In summation I beg you writers out there to listen to the voices in your head when writing, keep your options open and an eye out for new up and coming players.

As for you readers out there you may never know the extent of the effect that a subsidiary character has had on the MC. It takes two to tango and it is the sum total of ALL the players that lead to a successful production.

PS – Mathew was born in 1233 and died in ….? That is one aspect of the books that I have not yet finalised. I have been dreading writing Mathew out of the series for such a long time which I think may be the reason that I’m delaying publishing the final book in the series. Don’t ask me to kill off my friend, let him live a while longer in my mind. I can tell you this though … it will be a death the likes that few have ever seen and will echo down the ages for time evermore.

Mathew wrote those last 21 words! He’s at it again, bless him!

 ENDS

 BIO of Darius Stransky

Darius Stransky

Darius Stransky spends far too much time in the thirteenth century. Prior to that he has been a weekly columnist, broadcaster, journalist, teacher, un-civil servant and many things in-between. Part English Gypsy, part Irish he remains mixed up and loves every minute of his life. He lives in Cheshire, England. The main thing about Darius is that he has lots of time for readers and writers. If you need any help just give him a SHOUT. Oh and he likes real beer and real people – well most people. Cats, yeah he likes cats because they are quiet and solitary. Bit like Darius really!

Email Address

Website

Amazon

Link to The King’s Jew Book One

Link to The King’s Jew Book Two

You can find him on Facebook as Darius Stransky

 

Cover Crush: Solitaire: A Captivating Novel of Intrigue and Survival in Wartime Paris (Clara Vine #5) by Jane Thynne

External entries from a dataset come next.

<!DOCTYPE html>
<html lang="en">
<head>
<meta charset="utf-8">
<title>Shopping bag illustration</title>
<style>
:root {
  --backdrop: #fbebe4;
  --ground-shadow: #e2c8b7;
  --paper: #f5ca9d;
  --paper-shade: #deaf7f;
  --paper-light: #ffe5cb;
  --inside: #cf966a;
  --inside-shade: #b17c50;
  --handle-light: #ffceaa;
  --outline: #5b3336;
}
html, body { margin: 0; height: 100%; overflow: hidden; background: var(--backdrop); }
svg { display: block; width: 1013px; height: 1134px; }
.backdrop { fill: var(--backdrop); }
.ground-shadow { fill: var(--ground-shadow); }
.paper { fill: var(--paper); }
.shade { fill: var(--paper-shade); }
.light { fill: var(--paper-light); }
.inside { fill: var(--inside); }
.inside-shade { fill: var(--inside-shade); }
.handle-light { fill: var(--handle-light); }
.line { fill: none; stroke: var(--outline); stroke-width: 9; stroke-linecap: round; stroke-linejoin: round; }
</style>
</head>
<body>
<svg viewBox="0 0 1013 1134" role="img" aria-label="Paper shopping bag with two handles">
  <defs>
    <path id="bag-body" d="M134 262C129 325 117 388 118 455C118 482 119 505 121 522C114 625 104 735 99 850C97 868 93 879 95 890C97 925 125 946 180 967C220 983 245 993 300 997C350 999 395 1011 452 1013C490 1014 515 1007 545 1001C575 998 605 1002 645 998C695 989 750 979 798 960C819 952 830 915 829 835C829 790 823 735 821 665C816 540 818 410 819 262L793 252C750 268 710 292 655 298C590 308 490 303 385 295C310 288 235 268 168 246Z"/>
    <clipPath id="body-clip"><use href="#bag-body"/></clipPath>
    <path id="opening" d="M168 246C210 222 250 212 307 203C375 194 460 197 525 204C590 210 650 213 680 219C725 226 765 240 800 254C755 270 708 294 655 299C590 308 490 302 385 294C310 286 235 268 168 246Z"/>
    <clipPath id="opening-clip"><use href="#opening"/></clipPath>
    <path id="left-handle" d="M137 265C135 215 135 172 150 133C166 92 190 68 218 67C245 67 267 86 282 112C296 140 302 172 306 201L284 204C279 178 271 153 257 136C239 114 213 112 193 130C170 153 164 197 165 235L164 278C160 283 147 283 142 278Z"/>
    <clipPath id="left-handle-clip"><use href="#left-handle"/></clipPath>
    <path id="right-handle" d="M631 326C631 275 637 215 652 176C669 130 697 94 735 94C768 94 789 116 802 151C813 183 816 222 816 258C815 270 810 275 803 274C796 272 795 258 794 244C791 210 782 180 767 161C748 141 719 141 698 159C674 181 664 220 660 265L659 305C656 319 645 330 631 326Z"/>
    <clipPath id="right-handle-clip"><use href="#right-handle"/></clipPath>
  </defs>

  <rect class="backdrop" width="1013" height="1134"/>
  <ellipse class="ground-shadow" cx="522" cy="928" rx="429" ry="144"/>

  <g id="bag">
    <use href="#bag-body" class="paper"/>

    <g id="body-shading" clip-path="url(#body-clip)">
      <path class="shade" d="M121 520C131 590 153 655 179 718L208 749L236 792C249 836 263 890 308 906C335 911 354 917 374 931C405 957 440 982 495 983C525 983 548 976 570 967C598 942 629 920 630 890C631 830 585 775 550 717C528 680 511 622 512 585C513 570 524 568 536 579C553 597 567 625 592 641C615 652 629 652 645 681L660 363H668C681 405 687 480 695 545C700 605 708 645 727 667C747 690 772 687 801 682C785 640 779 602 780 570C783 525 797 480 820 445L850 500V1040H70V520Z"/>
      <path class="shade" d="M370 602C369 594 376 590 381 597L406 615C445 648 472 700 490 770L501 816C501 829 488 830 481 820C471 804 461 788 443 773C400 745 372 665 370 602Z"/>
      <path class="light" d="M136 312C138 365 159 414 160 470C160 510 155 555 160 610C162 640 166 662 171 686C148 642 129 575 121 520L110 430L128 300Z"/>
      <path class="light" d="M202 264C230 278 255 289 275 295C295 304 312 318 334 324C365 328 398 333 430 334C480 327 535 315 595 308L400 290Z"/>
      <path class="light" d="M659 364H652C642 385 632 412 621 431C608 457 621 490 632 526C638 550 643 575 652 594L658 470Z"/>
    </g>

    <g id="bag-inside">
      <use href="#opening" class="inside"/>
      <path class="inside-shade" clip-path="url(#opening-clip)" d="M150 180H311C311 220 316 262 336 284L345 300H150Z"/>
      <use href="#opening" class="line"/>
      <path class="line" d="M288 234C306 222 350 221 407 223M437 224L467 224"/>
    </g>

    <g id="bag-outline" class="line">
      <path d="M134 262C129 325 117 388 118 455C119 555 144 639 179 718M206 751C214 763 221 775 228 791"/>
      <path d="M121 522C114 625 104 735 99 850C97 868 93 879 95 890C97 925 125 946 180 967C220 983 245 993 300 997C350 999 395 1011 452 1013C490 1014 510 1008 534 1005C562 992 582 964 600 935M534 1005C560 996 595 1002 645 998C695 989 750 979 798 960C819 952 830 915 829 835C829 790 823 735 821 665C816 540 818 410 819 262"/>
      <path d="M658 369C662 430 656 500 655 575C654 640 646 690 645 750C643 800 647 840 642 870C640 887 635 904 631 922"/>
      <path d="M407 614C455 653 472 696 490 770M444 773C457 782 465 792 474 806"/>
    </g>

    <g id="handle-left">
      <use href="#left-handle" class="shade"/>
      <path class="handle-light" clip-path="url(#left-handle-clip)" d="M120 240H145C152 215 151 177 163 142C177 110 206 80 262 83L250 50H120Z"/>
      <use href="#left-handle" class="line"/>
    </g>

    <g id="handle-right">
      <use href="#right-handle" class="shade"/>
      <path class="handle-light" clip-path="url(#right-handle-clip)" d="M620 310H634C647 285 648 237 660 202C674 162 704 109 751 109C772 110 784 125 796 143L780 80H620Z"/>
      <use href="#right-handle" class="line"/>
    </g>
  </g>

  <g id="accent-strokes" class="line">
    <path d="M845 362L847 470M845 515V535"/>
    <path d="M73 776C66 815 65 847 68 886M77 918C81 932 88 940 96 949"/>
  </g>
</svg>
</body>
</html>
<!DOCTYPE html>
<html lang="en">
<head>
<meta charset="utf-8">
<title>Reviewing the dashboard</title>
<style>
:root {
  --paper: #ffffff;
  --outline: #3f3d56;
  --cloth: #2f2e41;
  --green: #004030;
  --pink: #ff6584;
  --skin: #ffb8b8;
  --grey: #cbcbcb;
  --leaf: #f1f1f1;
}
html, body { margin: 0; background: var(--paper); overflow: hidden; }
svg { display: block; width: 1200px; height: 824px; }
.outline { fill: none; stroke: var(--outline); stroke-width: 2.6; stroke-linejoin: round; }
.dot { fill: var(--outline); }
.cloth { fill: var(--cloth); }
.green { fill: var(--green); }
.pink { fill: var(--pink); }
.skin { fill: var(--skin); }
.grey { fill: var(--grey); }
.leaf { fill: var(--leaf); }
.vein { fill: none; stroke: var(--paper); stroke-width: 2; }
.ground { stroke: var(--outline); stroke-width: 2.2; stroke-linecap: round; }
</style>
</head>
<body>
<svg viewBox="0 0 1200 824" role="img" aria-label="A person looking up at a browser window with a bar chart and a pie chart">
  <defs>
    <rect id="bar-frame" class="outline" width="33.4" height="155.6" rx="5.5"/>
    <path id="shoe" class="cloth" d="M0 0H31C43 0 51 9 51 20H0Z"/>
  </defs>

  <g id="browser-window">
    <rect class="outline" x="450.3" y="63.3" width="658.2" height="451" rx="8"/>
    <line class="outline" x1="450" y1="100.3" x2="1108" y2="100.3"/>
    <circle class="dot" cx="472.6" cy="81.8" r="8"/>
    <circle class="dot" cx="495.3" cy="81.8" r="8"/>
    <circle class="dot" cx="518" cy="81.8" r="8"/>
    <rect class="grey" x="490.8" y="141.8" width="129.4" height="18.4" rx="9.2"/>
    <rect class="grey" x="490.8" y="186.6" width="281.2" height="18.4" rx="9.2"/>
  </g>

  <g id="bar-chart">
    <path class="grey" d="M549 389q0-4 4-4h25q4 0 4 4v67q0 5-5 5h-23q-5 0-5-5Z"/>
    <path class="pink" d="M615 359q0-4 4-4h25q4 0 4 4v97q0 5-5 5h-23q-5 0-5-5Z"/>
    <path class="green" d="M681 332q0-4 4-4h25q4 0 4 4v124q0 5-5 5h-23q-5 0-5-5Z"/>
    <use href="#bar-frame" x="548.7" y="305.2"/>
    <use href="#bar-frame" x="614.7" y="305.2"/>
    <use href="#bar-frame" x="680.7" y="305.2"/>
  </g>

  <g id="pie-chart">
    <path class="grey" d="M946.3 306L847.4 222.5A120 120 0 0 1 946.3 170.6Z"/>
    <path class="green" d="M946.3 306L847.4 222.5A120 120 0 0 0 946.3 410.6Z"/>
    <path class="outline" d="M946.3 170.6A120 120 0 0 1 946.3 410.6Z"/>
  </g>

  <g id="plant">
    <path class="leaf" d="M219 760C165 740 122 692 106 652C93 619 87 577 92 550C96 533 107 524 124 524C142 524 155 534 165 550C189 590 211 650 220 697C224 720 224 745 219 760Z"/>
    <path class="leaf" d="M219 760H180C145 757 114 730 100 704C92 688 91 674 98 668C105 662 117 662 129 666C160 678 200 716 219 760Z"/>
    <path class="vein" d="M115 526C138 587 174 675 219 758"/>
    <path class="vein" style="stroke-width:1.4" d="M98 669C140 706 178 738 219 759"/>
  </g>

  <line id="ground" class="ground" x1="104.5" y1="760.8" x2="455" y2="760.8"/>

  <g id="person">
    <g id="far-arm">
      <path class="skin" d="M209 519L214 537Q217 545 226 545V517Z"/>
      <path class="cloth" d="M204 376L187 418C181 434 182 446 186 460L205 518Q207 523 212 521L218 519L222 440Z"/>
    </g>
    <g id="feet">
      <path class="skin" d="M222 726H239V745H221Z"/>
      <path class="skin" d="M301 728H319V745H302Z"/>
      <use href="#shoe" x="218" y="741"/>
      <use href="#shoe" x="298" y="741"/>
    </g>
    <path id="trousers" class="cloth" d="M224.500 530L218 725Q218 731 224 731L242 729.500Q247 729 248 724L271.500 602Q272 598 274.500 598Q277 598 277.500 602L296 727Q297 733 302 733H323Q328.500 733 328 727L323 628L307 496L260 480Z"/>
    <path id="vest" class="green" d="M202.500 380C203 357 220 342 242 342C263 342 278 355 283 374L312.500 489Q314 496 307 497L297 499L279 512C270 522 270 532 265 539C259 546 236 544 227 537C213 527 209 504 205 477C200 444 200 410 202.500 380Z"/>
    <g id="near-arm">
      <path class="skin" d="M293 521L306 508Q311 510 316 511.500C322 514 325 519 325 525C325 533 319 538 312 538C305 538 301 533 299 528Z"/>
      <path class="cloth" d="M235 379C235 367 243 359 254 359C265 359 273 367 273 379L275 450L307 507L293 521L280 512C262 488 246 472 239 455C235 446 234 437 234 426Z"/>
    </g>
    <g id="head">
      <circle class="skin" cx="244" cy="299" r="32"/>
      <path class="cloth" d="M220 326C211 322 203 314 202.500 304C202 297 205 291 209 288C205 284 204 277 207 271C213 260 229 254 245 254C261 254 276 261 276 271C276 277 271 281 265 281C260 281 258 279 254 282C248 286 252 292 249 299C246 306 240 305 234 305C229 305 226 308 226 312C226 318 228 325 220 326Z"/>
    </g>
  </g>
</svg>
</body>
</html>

Cover Crush banner

I am not a cover designer but I can agree that cover layouts play an important role in the overall presentation of stories and I must admit, often times I first judge a book by its cover.

**********

Solitaire A Captivating Novel of Intrigue and Survival in Wartime ParisJune 1940: the first summer of the war. Berlin is being bombed and nightly blackouts suffocate the city. Then France falls and a shadow descends.

A shadow has fallen over Clara Vine’s own life, too. She is an English citizen in a country that hates her. Virulent anti-British propaganda is everywhere.

Then she is summoned to meet the Propaganda minister Joseph Goebbels who has decided that Clara should adopt a new role – as his spy – and that she must go to Paris on a mission.

Much as she dislikes the idea, Clara realises this might be the chance to find an escape route to England. But Goebbels has other ideas and soon Clara is drawn into a web that threatens to destroy her. As everything she holds dear is taken as ransom, she must fight to protect her family – and to survive…

My Thoughts:

This whole layout is appealing to the eye. It caught my attention straight away. I love the ladies bright red dress against the softer tones in the background. The Eiffel Tower is a nice touch! I love the title and the premise sounds promising!

I will say this, I have read an historical fiction book that involves the Propaganda Ministry and the story was a total wash. I hope this one one won’t be the same! Alas, I have a feeling I’m going to enjoy it!

Stephanie M. Hopkins

**********

Cover Crush is a weekly series that originated with Erin at Flashlight Commentary.

Other great book bloggers who cover crush:

Heather @ The Maiden’s Court

Magdalena @ A Bookaholic Swede

Holly @ 2 Kids and Tired Books

Colleen @ A Literary Vacation

Meghan @ Of Quills & Vellum

More cover crushes over at indieBRAG!

stay-calm-and-support-book-bloggers